(Recorded data)

-- -- --

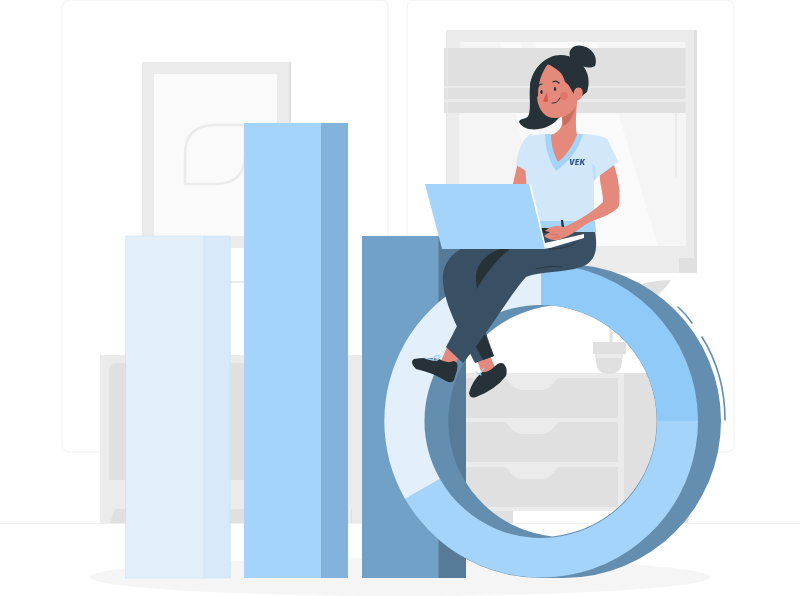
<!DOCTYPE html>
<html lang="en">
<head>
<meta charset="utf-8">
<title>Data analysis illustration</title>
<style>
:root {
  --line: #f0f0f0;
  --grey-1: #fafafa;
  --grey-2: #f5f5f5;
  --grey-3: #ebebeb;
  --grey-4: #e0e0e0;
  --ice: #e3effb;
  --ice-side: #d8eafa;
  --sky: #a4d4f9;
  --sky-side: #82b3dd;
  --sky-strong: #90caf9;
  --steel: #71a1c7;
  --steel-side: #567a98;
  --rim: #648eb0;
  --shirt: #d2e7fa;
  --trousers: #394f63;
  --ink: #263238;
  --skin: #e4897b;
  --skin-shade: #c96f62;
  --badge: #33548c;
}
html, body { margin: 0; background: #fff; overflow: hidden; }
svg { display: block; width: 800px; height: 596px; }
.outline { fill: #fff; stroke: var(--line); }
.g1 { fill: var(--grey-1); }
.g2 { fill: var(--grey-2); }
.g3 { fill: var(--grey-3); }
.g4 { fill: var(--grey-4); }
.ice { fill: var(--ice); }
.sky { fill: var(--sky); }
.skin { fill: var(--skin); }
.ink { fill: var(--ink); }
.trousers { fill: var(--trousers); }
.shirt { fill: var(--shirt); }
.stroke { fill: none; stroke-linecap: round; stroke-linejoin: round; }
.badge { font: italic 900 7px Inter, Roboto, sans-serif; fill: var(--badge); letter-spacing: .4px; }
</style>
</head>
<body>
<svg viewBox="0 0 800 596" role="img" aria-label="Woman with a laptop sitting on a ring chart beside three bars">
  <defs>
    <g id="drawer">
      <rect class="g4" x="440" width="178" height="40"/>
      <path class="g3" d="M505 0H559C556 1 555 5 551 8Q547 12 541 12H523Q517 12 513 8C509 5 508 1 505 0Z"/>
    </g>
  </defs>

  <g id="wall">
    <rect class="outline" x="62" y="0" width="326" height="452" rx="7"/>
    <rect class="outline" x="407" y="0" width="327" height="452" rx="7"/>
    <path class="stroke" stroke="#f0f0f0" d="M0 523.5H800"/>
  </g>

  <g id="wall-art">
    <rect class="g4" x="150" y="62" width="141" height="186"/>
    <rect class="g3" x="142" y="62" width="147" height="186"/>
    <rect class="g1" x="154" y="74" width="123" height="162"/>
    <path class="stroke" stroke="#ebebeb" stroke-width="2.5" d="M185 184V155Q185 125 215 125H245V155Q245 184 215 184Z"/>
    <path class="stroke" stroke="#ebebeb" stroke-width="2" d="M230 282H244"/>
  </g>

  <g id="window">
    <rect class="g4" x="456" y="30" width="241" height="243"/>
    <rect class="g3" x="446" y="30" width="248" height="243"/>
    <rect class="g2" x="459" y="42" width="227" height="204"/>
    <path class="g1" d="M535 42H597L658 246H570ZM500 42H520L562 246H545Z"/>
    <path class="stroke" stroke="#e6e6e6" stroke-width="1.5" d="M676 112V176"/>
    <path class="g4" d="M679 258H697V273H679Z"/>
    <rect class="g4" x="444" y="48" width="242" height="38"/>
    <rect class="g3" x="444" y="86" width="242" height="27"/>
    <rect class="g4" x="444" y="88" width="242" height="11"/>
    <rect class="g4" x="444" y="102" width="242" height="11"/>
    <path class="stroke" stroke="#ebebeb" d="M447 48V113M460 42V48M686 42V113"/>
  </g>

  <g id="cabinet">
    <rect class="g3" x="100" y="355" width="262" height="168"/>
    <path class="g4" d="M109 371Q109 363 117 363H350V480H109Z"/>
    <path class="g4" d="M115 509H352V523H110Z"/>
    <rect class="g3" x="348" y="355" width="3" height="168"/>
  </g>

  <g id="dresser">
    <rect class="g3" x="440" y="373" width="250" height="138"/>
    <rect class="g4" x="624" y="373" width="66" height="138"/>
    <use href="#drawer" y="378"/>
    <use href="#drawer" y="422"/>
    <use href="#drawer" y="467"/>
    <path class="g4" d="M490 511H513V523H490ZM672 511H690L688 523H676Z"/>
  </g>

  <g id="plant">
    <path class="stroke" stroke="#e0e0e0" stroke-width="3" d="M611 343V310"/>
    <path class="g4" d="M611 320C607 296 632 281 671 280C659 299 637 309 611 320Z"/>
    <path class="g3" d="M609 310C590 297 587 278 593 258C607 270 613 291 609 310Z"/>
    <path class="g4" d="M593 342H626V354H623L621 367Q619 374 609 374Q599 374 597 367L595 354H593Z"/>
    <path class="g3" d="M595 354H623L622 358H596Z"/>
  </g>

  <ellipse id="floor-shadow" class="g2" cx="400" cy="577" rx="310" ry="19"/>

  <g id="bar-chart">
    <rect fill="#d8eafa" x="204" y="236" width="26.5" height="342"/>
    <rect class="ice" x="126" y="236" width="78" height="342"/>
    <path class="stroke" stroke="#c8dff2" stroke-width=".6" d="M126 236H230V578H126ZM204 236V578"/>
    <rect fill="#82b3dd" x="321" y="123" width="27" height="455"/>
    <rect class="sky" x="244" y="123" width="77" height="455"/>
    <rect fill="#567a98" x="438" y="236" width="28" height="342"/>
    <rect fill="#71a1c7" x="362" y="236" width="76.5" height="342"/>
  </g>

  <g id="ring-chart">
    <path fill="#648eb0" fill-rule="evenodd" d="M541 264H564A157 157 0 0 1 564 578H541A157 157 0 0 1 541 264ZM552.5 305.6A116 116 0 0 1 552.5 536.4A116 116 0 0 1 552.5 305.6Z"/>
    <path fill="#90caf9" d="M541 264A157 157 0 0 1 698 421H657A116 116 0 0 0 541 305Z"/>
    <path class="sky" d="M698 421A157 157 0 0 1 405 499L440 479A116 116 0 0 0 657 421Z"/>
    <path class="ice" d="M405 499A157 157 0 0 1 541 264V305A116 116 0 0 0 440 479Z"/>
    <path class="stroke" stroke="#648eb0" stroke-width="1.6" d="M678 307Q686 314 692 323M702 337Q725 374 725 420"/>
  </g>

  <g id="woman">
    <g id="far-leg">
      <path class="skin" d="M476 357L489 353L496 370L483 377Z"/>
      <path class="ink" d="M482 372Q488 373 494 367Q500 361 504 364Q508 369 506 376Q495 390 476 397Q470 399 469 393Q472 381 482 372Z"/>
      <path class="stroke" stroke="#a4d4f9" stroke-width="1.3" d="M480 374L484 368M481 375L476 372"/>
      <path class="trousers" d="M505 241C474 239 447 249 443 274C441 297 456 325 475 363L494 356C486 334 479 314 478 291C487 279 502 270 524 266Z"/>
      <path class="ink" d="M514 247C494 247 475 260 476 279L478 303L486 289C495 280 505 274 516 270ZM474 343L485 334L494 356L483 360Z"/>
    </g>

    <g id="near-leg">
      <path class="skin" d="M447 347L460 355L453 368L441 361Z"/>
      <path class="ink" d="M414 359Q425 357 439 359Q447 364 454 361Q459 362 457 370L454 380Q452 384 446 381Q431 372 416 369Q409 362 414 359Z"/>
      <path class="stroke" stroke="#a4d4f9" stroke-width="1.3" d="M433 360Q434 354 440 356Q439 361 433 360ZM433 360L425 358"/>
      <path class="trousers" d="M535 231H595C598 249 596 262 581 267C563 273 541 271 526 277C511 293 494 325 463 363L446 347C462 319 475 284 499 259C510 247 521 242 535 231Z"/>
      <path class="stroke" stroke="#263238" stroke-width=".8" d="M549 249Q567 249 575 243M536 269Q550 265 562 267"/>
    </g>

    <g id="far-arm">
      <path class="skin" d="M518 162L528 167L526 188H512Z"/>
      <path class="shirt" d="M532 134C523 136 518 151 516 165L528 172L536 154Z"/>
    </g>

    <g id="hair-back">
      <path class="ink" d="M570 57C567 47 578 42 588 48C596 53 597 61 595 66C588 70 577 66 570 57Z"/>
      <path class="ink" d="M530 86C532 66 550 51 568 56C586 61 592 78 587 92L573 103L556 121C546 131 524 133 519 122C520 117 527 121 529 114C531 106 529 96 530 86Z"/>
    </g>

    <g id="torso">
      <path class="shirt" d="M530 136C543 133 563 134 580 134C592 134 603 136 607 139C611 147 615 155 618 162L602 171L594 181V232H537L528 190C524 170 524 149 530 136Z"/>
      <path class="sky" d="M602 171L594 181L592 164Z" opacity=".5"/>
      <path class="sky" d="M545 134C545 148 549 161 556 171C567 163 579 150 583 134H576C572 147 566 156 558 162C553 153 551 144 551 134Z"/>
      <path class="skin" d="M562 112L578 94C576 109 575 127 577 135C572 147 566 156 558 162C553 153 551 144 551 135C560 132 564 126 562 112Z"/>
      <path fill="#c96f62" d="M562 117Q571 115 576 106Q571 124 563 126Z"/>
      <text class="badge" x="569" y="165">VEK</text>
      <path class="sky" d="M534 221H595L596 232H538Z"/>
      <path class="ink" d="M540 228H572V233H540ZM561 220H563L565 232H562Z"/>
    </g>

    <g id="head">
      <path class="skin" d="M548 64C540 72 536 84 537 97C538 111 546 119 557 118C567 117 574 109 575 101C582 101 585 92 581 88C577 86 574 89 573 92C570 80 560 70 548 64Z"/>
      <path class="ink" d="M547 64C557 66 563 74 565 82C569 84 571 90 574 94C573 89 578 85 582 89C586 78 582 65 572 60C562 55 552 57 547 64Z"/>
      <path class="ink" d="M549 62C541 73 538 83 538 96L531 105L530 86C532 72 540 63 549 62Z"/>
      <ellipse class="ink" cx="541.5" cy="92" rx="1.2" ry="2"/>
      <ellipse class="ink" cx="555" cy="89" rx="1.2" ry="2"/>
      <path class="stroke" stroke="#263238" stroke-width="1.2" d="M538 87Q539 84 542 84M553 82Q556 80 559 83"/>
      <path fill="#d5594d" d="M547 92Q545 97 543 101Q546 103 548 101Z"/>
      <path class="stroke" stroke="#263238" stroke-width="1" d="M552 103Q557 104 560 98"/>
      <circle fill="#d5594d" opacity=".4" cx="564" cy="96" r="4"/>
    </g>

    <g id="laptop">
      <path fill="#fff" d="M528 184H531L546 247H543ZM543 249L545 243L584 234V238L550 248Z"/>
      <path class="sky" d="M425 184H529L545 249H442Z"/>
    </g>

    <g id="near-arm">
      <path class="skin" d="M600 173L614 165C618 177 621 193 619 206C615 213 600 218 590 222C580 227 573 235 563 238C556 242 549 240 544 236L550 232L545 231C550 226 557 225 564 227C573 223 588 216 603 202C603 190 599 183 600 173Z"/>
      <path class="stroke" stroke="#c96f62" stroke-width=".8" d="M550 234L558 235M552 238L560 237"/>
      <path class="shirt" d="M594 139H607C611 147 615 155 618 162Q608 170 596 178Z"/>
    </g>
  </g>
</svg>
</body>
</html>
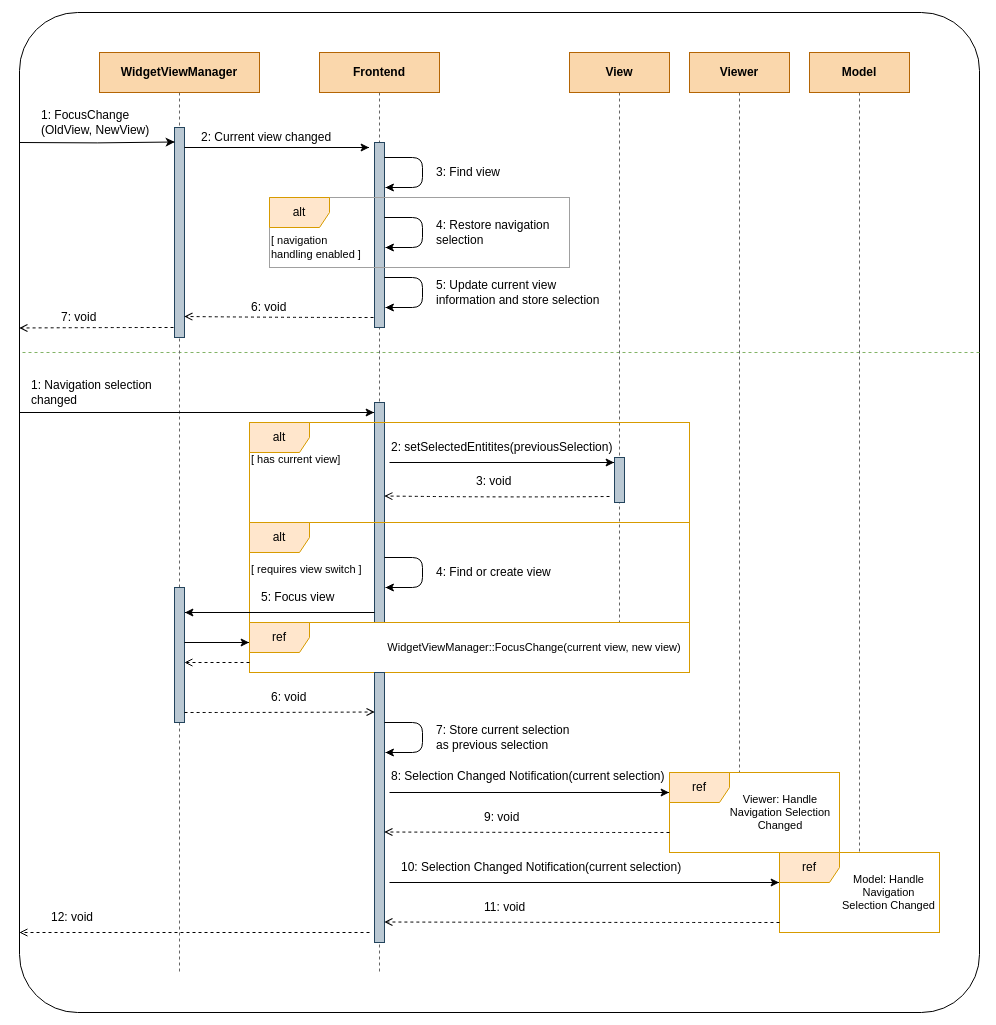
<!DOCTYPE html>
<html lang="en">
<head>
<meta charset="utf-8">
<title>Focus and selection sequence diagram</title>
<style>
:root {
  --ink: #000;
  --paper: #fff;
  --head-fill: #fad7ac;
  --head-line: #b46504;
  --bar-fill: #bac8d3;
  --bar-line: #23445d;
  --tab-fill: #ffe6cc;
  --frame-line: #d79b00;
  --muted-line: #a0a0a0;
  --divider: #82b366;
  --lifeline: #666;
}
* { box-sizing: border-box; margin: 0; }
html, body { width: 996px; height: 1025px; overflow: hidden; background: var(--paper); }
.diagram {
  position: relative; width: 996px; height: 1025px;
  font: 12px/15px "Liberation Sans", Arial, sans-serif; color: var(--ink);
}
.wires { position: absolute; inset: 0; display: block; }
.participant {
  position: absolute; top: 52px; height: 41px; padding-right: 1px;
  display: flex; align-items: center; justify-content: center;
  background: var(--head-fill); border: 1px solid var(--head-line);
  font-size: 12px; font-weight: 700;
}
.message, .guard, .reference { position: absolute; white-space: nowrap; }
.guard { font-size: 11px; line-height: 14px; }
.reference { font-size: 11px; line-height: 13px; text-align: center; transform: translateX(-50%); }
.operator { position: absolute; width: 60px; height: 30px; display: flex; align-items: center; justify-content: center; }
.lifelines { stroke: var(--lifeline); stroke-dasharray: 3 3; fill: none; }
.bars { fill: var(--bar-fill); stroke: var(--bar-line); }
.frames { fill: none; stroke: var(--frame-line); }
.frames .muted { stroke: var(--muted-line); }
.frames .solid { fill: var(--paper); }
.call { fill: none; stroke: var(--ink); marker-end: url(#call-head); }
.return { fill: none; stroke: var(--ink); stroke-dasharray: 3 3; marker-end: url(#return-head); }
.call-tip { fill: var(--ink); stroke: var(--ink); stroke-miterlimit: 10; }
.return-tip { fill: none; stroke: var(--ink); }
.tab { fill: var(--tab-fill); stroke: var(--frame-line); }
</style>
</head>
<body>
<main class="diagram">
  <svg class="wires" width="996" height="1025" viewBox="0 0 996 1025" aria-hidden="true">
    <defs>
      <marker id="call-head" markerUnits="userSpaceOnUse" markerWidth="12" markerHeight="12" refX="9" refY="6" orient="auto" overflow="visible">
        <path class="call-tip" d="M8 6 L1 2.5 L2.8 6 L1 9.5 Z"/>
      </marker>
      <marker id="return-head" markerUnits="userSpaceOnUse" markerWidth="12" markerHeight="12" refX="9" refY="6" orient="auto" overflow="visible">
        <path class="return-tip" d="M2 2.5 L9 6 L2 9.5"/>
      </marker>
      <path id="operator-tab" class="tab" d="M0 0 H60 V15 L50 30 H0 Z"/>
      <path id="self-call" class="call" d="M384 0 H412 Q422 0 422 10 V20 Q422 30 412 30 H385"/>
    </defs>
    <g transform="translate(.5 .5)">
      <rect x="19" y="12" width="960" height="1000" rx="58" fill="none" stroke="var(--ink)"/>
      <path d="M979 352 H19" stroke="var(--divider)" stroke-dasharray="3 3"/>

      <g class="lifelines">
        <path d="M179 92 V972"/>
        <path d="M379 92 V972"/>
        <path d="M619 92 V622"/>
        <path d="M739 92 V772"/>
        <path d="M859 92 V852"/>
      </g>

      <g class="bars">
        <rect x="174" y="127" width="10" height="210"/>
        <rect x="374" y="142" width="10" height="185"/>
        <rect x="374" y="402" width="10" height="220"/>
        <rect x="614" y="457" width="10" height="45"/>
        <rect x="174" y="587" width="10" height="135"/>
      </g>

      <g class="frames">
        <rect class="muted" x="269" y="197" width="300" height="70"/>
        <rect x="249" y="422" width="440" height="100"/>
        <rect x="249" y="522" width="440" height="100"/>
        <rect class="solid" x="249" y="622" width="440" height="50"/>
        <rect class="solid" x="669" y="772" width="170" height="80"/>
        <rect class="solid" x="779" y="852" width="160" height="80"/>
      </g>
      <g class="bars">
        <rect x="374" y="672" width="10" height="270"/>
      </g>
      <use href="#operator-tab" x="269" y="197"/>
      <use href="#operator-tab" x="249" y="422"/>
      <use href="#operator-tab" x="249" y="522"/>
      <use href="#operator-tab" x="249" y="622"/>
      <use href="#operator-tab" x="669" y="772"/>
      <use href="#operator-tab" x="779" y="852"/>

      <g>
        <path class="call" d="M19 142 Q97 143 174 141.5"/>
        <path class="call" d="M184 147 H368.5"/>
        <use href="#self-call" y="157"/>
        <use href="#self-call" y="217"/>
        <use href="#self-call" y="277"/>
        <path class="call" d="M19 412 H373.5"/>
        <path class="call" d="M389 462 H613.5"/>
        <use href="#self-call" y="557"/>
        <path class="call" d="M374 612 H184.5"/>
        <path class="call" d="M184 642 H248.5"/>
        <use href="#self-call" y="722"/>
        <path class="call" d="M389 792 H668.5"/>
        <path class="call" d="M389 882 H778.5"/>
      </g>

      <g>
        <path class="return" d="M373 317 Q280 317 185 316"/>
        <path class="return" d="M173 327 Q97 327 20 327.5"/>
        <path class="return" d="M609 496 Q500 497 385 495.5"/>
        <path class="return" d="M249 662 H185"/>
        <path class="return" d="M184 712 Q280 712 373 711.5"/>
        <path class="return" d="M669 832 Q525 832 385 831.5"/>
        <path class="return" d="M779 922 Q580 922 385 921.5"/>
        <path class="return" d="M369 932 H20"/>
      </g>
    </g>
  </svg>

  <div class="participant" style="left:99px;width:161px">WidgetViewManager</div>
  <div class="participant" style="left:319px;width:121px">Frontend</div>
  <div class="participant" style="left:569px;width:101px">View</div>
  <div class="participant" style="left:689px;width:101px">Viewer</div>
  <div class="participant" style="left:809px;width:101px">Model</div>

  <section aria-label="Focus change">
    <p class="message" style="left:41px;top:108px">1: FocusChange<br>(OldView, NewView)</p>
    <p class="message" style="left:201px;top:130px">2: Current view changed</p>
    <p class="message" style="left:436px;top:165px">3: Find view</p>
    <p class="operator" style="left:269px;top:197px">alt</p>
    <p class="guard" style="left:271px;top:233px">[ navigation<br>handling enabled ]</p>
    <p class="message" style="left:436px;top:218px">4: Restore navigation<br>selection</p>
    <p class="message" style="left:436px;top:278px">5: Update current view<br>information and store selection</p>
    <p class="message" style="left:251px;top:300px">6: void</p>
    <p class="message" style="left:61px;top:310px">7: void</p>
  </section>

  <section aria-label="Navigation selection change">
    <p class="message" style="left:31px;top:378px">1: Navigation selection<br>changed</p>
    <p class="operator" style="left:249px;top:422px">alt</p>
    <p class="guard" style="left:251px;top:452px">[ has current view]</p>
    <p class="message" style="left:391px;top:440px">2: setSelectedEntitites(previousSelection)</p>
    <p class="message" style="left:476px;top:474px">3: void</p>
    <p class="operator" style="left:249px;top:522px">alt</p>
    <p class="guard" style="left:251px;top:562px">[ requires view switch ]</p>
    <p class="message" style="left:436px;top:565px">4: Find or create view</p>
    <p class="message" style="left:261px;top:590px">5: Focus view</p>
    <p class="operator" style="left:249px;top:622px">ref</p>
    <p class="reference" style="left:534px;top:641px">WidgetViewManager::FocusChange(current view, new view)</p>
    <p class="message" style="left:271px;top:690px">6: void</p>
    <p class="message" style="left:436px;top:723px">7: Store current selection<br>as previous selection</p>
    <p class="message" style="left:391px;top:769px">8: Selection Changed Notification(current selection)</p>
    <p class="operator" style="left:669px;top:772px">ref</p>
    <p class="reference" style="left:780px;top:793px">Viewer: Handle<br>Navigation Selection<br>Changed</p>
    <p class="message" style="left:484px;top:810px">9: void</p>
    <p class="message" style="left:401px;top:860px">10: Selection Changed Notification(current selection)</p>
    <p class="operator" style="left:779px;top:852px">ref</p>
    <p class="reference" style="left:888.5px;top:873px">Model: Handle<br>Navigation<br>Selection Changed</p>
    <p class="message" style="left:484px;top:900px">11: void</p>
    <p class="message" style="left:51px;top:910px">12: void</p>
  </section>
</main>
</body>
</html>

-- -- --

WHAT TO PRODUCE ▸ Scan the data above line by line. Please say how many lines hold the word "bars", and give only that number.

SOLUTION ▸ 4